More than 1,500 New Yorkers gathered today in Manhattan to mourn the death of a 32 year-old gay man, who was shot down on Friday just blocks away from the historic Stonewall Inn in an apparent act of anti-gay bias.
Chaim Levin Speaks Out for LGBT Orthodox Jews
More voices are speaking out about their experiences with JONAH, a so-called “ex-gay” program aimed at the Jewish community. Chaim Levin was raised in an Orthodox Jewish community and now identifies as both gay and Orthodox. Levin was recently interviewed by Jacques Berlinerblau, director of the Program for Jewish Civilization at Georgetown University, for the Faith Complex series in the Chronicle of Higher Education. Berlinerblau interviewed Levin after Levin’s video for the It Gets Better project was met with accusations of “self-indulgence” from other members of the Orthodox community. The article’s author, who knew Levin from summer camp, asks why Orthodox LGBT people cannot “struggle silently and heroically as do so many others?”

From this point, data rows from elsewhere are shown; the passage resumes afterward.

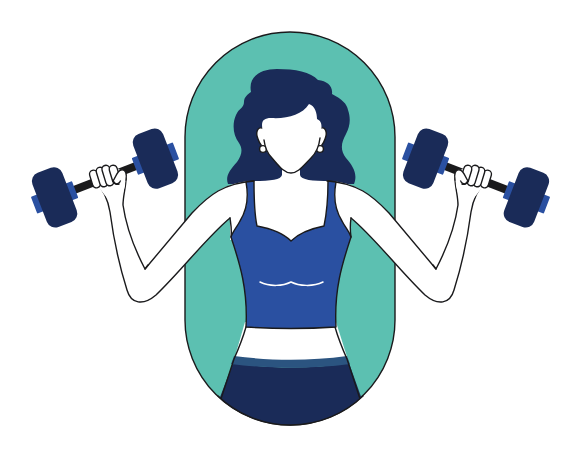
<!DOCTYPE html>
<html lang="en">
<head>
<meta charset="utf-8">
<title>Dumbbell workout</title>
<style>
:root {
  --paper: #ffffff;
  --mint: #5cc0b1;
  --navy: #1a2b58;
  --blue: #2a50a1;
  --band: #2b5480;
  --ink: #1a1a1c;
}
html, body { margin: 0; background: var(--paper); overflow: hidden; }
svg { display: block; width: 582px; height: 457px; }
.mint { fill: var(--mint); }
.navy { fill: var(--navy); }
.blue { fill: var(--blue); }
.band { fill: var(--band); }
.ink { fill: var(--ink); }
.skin { fill: var(--paper); }
.line { stroke: var(--ink); stroke-width: 1.4; stroke-linecap: round; stroke-linejoin: round; }
.open { fill: none; }
.seam { fill: none; stroke: var(--paper); stroke-width: 1.5; stroke-linecap: round; }
</style>
</head>
<body>
<svg viewBox="0 0 582 457" role="img" aria-label="Woman in a blue sports top lifting two dumbbells">
  <defs>
    <clipPath id="capsule-clip"><rect x="185" y="32" width="210" height="393" rx="105"/></clipPath>
    <g id="weight">
      <rect class="blue" x="-22" y="-9" width="44" height="18" rx="1"/>
      <rect class="navy" x="-16" y="-29" width="32" height="58" rx="9"/>
    </g>
    <g id="dumbbell" transform="translate(105 178) rotate(-21)">
      <rect class="ink" x="-36" y="-4" width="72" height="8"/>
      <use href="#weight" x="-54"/>
      <use href="#weight" x="54"/>
    </g>
    <g id="arm">
      <path class="skin" d="M250 181C224 183 209 195 192 213L145 269C133 246 126 226 123 205L126 178L95 181C104 190 108 200 110 212C114 242 120 268 127 290C131 304 143 306 156 295C182 270 207 237 230 218L262 230Z"/>
      <path class="line open" d="M254 181C224 183 209 195 192 213L145 269C133 246 126 226 123 205C123 196 126 187 126 178M95 181C104 190 108 200 110 212C114 242 120 268 127 290C131 304 143 306 156 295C182 270 207 237 230 218"/>
      <path class="line open" d="M145 269L148 265"/>
    </g>
    <g id="fist">
      <path class="skin" d="M91 174L113 167L126 172L125 186L121 200L107 198L96 184Z"/>
      <g class="skin line">
        <rect x="-4" y="-9" width="8" height="18" rx="4" transform="translate(95 179) rotate(-17)"/>
        <rect x="-4" y="-10" width="8" height="20" rx="4" transform="translate(102 177) rotate(-17)"/>
        <rect x="-4" y="-11" width="8" height="21" rx="4" transform="translate(108 176) rotate(-17)"/>
        <rect x="-4" y="-10" width="8" height="19" rx="4" transform="translate(115 175) rotate(-17)"/>
      </g>
      <path class="skin line" d="M113 181C116 177 117 171 121 170C126 169 127 174 126 180"/>
      <path class="line open" d="M113 181C115 184 117 185 119 184"/>
    </g>
    <g id="lifting-side">
      <use href="#arm"/>
      <use href="#dumbbell"/>
      <use href="#fist"/>
    </g>
    <g id="ear">
      <path class="skin line" d="M264 129C258 125 255 132 258 139C260 145 263 148 267 147Z"/>
      <circle class="skin line" cx="263" cy="149" r="3.4"/>
    </g>
  </defs>

  <rect class="mint line" x="185" y="32" width="210" height="393" rx="105"/>

  <path id="hair" class="navy" d="M228 184C225 176 230 170 237 162C242 155 243 149 239 143C233 135 232 124 236 115C239 108 244 108 244 102C244 97 248 94 251 92C248 77 260 69 277 69C295 69 311 72 318 80C327 81 333 86 332 94C342 99 347 104 348 110C351 119 350 126 346 134C341 143 340 150 346 158C353 166 358 174 354 184Z"/>

  <g id="hips" clip-path="url(#capsule-clip)">
    <path class="skin" d="M245 322H336L348 360H234Z"/>
    <path class="navy" d="M233 363C270 369 312 369 349 363L364 405V430H217V405Z"/>
    <path class="band" d="M234 356C272 361 310 361 347 356L350 364C312 369 270 369 231 364Z"/>
    <path class="line open" d="M246 327C242 341 238 350 234 359L219 405M335 327C339 341 343 350 347 359L362 405"/>
  </g>
  <path class="line open" d="M218 396A105 105 0 0 0 363 396"/>

  <g id="torso">
    <path class="skin" d="M282 160H300V175C301 180 312 181 330 181C345 182 352 200 351 218V240H230V218C229 200 236 182 251 181C270 181 281 180 282 175Z"/>
  </g>
  <use href="#lifting-side"/>
  <use href="#lifting-side" transform="translate(581 0) scale(-1 1)"/>

  <g id="sports-top">
    <path class="blue line" d="M246 182C249 198 247 210 240 221C237 227 233 231 231 237C240 264 248 290 246 327C276 329 306 329 336 327C334 290 342 264 351 237C349 231 345 227 342 221C335 210 333 198 336 182L328 181C328 197 327 212 324 226C309 229 298 234 291 241C284 234 273 229 257 226C254 212 254 197 254 181Z"/>
    <path class="line open" d="M230 218C231 225 232 230 231 237M351 218C350 225 350 230 351 237"/>
    <path class="seam" d="M260 282C270 287 283 286 291 282C299 286 313 287 323 282"/>
  </g>

  <g id="head">
    <use href="#ear"/>
    <use href="#ear" transform="translate(583 0) scale(-1 1)"/>
    <path class="skin" d="M262 125C262 120 265 118 271 118C287 119 302 115 309 104C315 106 317 113 317 119C322 121 322 126 321 132C320 145 317 152 311 158C303 166 298 173 291 173C284 173 279 166 272 158C265 151 263 142 262 125Z"/>
    <path class="line open" d="M264 140C265 148 268 154 272 158C279 166 284 173 291 173C298 173 303 166 311 158C316 153 319 147 320 138"/>
  </g>
</svg>
</body>
</html>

Chaim Levin’s answer to his detractors is simple: LGBT acceptance in the Orthodox community is a matter of life and death. Levin has chosen not to identify with more progressive movements within Judaism, all of which are accepting of LGBT people, because he wants to help other LGBT Orthodox Jews avoid the pain and hopelessness he experienced. He wants to help parents understand that sending their children to a program like JONAH will not change their sexual orientation because you cannot “daven [pray] the gay away.” Health experts like the American Psychological Association have denounced and debunked any attempt to “convert” gay people into straight people, but unlike Christian “ex-gay” programs, JONAH seems to focus on what Levin refers to as "fake psychological methods" to change sexual orientation.
GLAAD’s Religion, Faith, & Values program has previously addressed the growing divide within Orthodox Judaism in regard to the place of LGBT Jews. Other advocates, like Jayson Littman, the founder of HeBro, and Mordechai Levovitz, who runs Jewish Queer Youth, have spoken about the importance of acceptance and the dangers of family rejection. We applaud Chaim Levin for his courage in speaking openly about his experiences with JONAH and his commitment to helping other LGBT Orthodox Jews.